  16. The Battle for Okinawa by Colonel Hiromichi Yahara and Frank Gibney (John Wiley & Sons, 1995) The war diary of the Japan’s brilliant attrition strategist, Chief Staff Officer of the ill-fated 3rd Army, with interspersed comments by one of his U.S. Navy interrogators. Two perspectives on the last desperate battle of WWII.
  17. The Kwangju Uprising edited by Henry Scott-Stokes and Lee Jai Eui (M.E. Sharpe, 2000) Two distinguished journalists re-trace the horrors of the 1980 massacre of Korean civilians by the storm troopers of Dictator-President Chun Doo Hwan.
  18. The Vietnamese War: Revolution and Social Change in the Mekong Delta by David Elliott (M.E. Sharpe, 2002) This unique and searching view of the Vietnamese War—concentrating on what happened in a single province - is unrivalled in its accuracy and perspective. A monument of scholarship by the leading American authority on that period.
  19. How Asia Got Rich: Japan, China, and the Asian Miracle by Edith Terry (M.E. Sharpe, 2002) A peripatetic and perceptive Asianist scholar-journalist offers sharp and original comment on East Asia’s boom, burst bubble and recovery.
  20. Five Gentlemen of Japan by Frank Gibney (East Bridge, 2003) This classic account (1952) of the makers of "New Japan" tells the life stories of a journalist, an ex-Navy vice-admiral, a steel worker, a farmer, and Emperor Hirohito.
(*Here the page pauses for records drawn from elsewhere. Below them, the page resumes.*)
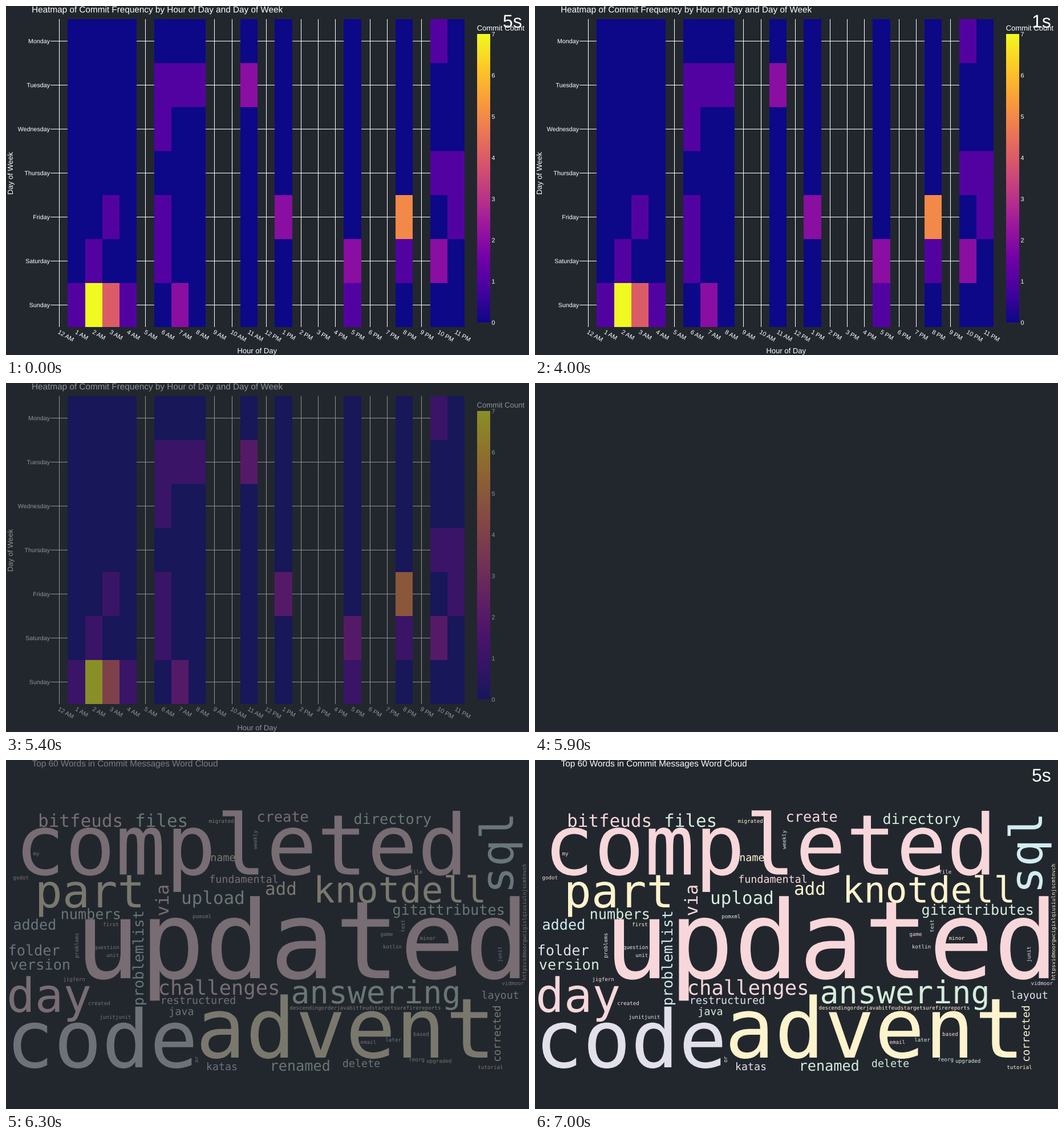
Write a matplotlib script that moves like this. It is 917 px wide and 611 px high and loops after 8000 ms.

```python
import matplotlib.pyplot as plt
import numpy as np
from matplotlib.animation import FuncAnimation
from matplotlib.colors import LinearSegmentedColormap
from matplotlib.patches import PathPatch, Rectangle
from matplotlib.textpath import TextPath
from matplotlib.transforms import Affine2D

W, H, DPI = 917, 611, 64
STEP_MS, FRAMES = 100, 80
BG = "#22272e"
SANS, MONO = "Liberation Sans", "DejaVu Sans Mono"

fig = plt.figure(figsize=(W / DPI, H / DPI), dpi=DPI, facecolor=BG)
ax = fig.add_axes([0, 0, 1, 1])
ax.axis("off")


def rect(x, y, w, h, color, z=1):
    return ax.add_patch(Rectangle((x, y), w, h, fc=color, lw=0, zorder=z))


def text(s, x, y, size, color="white", font=SANS, angle=0, align="left", z=3):
    """Place text by its baseline and its ink edge, or by its pen origin."""
    path = TextPath((0, 0), s, size=size, prop={"family": font})
    box = path.get_extents()
    shift = {"left": box.x0, "right": box.x1, "pen": 0}[align]
    place = (Affine2D().translate(-shift, 0).scale(1, -1)
             .rotate_deg(angle).translate(x, y))
    patch = PathPatch(place.transform_path(path), fc=color, lw=0,
                      zorder=z, snap=False)
    return ax.add_patch(patch)


# ---- heatmap ----
PLASMA = LinearSegmentedColormap.from_list("plasma10", [
    "#0d0887", "#46039f", "#7201a8", "#9c179e", "#bd3786",
    "#d8576b", "#ed7953", "#fb9f3a", "#fdca26", "#f0f921"], N=1024)
LEFT, TOP, COL, ROW = 93.2, 23, 30.25, 77
RIGHT, PEAK = 804, 7
ACTIVE_HOURS = [1, 2, 3, 4, 6, 7, 8, 11, 13, 17, 20, 22, 23]
COMMITS = {
    "Monday": {22: 1},
    "Tuesday": {6: 1, 7: 1, 8: 1, 11: 2},
    "Wednesday": {6: 1},
    "Thursday": {22: 1, 23: 1},
    "Friday": {3: 1, 6: 1, 13: 2, 20: 5, 23: 1},
    "Saturday": {2: 1, 6: 1, 17: 2, 20: 1, 22: 2},
    "Sunday": {1: 1, 2: 7, 3: 4, 4: 1, 7: 2, 17: 1},
}
BAR_X, BAR_W, BAR_TOP, BAR_END = 826, 23, 49, 554
TICK, AXIS, TITLE = 10.7, 13.05, 15.3


def draw_heatmap():
    parts = []
    for hour in range(24):
        x = LEFT + COL * hour
        name = f"{hour % 12 or 12} {'AM' if hour < 12 else 'PM'}"
        parts += [rect(round(x), TOP, 1, 7 * ROW, "white"),
                  text(name, x - 3, 572.8, TICK, angle=30, align="pen")]

    for row, (day, counts) in enumerate(COMMITS.items()):
        y = TOP + ROW * row
        parts += [rect(78, y + 38, RIGHT - 78, 1, "white"),
                  text(day, 77, y + 42.2, TICK, align="right")]
        for hour in ACTIVE_HOURS:
            color = PLASMA(counts.get(hour, 0) / PEAK)
            parts.append(rect(LEFT + COL * (hour - 0.5), y, COL, ROW, color, 2))

    ramp = np.linspace(0, 1, 512)[:, None]
    parts.append(ax.imshow(ramp, cmap=PLASMA, aspect="auto", origin="lower",
                           extent=(BAR_X, BAR_X + BAR_W, BAR_END, BAR_TOP)))
    for n in range(PEAK + 1):
        y = BAR_END + (BAR_TOP - BAR_END) * n / PEAK
        parts.append(text(str(n), 851.5, y + 4, TICK, align="pen"))

    parts += [
        text("Heatmap of Commit Frequency by Hour of Day and Day of Week",
             46.3, 11.3, TITLE),
        text("Commit Count", 826.3, 43, AXIS),
        text("Hour of Day", 406.5, 608, AXIS),
        text("Day of Week", 12, 329.3, AXIS, angle=-90),
    ]
    return parts


# ---- word cloud ----
TINTS = {"p": "#f8d7da", "g": "#d4edda", "y": "#fff3cd",
         "b": "#d1ecf1", "l": "#e2e0eb"}
CLOUD_SCALE = W / 800

# font size: (word, tint, left, baseline)
ACROSS = {
    165: [("updated", "p", 139, 382)],
    128: [("completed", "p", 29, 200.5)],
    127: [("advent", "y", 342, 521)],
    122: [("code", "l", 13, 538)],
    72: [("day", "p", 6, 441)],
    70: [("part", "y", 58, 258)],
    55: [("knotdell", "y", 546, 249.5)],
    48: [("answering", "g", 503, 426)],
    31: [("challenges", "p", 270, 411)],
    27: [("bitfeuds", "p", 59, 117), ("files", "g", 229, 117),
         ("add", "y", 456, 236), ("upload", "g", 310, 252)],
    22: [("create", "p", 442, 108), ("directory", "g", 611, 112),
         ("gitattributes", "g", 679, 271), ("numbers", "g", 98, 278.5),
         ("added", "b", 14, 297), ("folder", "l", 6, 342),
         ("version", "g", 8, 367), ("renamed", "g", 467, 544)],
    16: [("name", "y", 360, 177), ("fundamental", "p", 358, 215),
         ("restructured", "l", 274, 427), ("java", "g", 287, 446.5),
         ("katas", "l", 353, 543), ("delete", "g", 591, 537.5),
         ("layout", "l", 835, 418)],
    8: [("migrated", "y", 356, 110), ("my", "p", 48, 167),
        ("godot", "p", 13, 209), ("file", "p", 709, 199),
        ("first", "y", 171, 291), ("pomxml", "g", 328, 277),
        ("question", "l", 155, 331), ("unit", "l", 177, 345),
        ("game", "p", 657, 308), ("kotlin", "l", 662, 330),
        ("minor", "y", 726, 315), ("jigfern", "p", 101, 387),
        ("created", "p", 145, 429), ("junitjunit", "l", 165, 453),
        ("descendingorderjavabitfeudstargetsurefirereports", "y", 498, 437),
        ("email", "p", 622, 497), ("later", "g", 666, 493),
        ("based", "p", 715, 483), ("reorg", "g", 708, 527.5),
        ("upgraded", "g", 738, 530), ("tutorial", "y", 828, 541),
        ("vidmoor", "l", 870, 394)],
}

# font size: (word, tint, baseline, lower end), reading upwards
UPWARD = {
    69: [("sql", "b", 889, 226)],
    27: [("via", "p", 285, 272)],
    22: [("problemlist", "b", 241, 428)],
    16: [("corrected", "y", 867, 527)],
    8: [("weekly", "g", 440, 156), ("problems", "l", 127, 346),
        ("test", "g", 699, 301), ("junit", "l", 869, 353),
        ("or", "g", 337, 529),
        ("httpsvidmoorgwcigixlqiusiulnjscmtnvch", "y", 912, 385)],
}


def draw_cloud():
    parts = [text("Top 60 Words in Commit Messages Word Cloud",
                  46, 11.3, TITLE)]
    for table, angle in ((ACROSS, 0), (UPWARD, -90)):
        for size, words in table.items():
            parts += [text(word, x, y, size * CLOUD_SCALE, TINTS[tint], MONO, angle)
                      for word, tint, x, y in words]
    return parts


heatmap, cloud = draw_heatmap(), draw_cloud()
timers = {n: text(f"{n}s", 871, 37.7, 32, align="pen", z=5)
          for n in range(1, 6)}
cover = rect(-1, -1, W + 2, H + 2, BG, z=10)
ax.set(xlim=(0, W), ylim=(H, 0))

# timeline, in steps of 100 ms
FADE_OUT, FADE_IN, NEXT, FADE = 50, 60, 70, 10


def update(i):
    if i < FADE_OUT:
        opacity, seconds = 1, 5 - i // 10
    elif i < FADE_IN:
        opacity, seconds = 1 - (i - FADE_OUT + 1) / FADE, None
    elif i < NEXT:
        opacity, seconds = (i - FADE_IN + 1) / FADE, None
    else:
        opacity, seconds = 1, 5 - (i - NEXT) // 10

    for part in heatmap:
        part.set_visible(i < FADE_IN)
    for part in cloud:
        part.set_visible(i >= FADE_IN)
    for n, label in timers.items():
        label.set_visible(n == seconds)
    cover.set_alpha(1 - opacity)
    return []


anim = FuncAnimation(fig, update, frames=FRAMES, interval=STEP_MS,
                     init_func=lambda: update(0), repeat=True, repeat_delay=0)
plt.show()
```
  21. Tiananmen Follies by Dai Qing (East Bridge, 2005) This memoir by Dai Qing, China’s best-known investigative journalist, is a mournful and courageous document about her struggle with the travails of imprisonment for unstated “crimes” following the 1989 crackdown in Tiananmen Square.
  22. Senso Expanded Edition by Frank Gibney & Beth Cary (M.E. Sharpe, 2007) Added letters on” Rethinking the War Experience” and a new section called “Reassessment: Causes of War” enhance the richness of Senso; The Japanese Remember the Pacific War in this expanded edition.
  23. Patriots and Traitors: Sorge, Ozaki -- a Japanese Cultural Casebook by J. Thomas Rimer (Merwin Asia, August 2009)  The book concerns the long term cultural concerns and manifestations of the most celebrated spy case in Japan of World War II. Edited by J. Thomas Rimer, and contributors include Chalmers Johnson, Hiroshi Nara, Keiko McDonald, and Lawrence Rogers.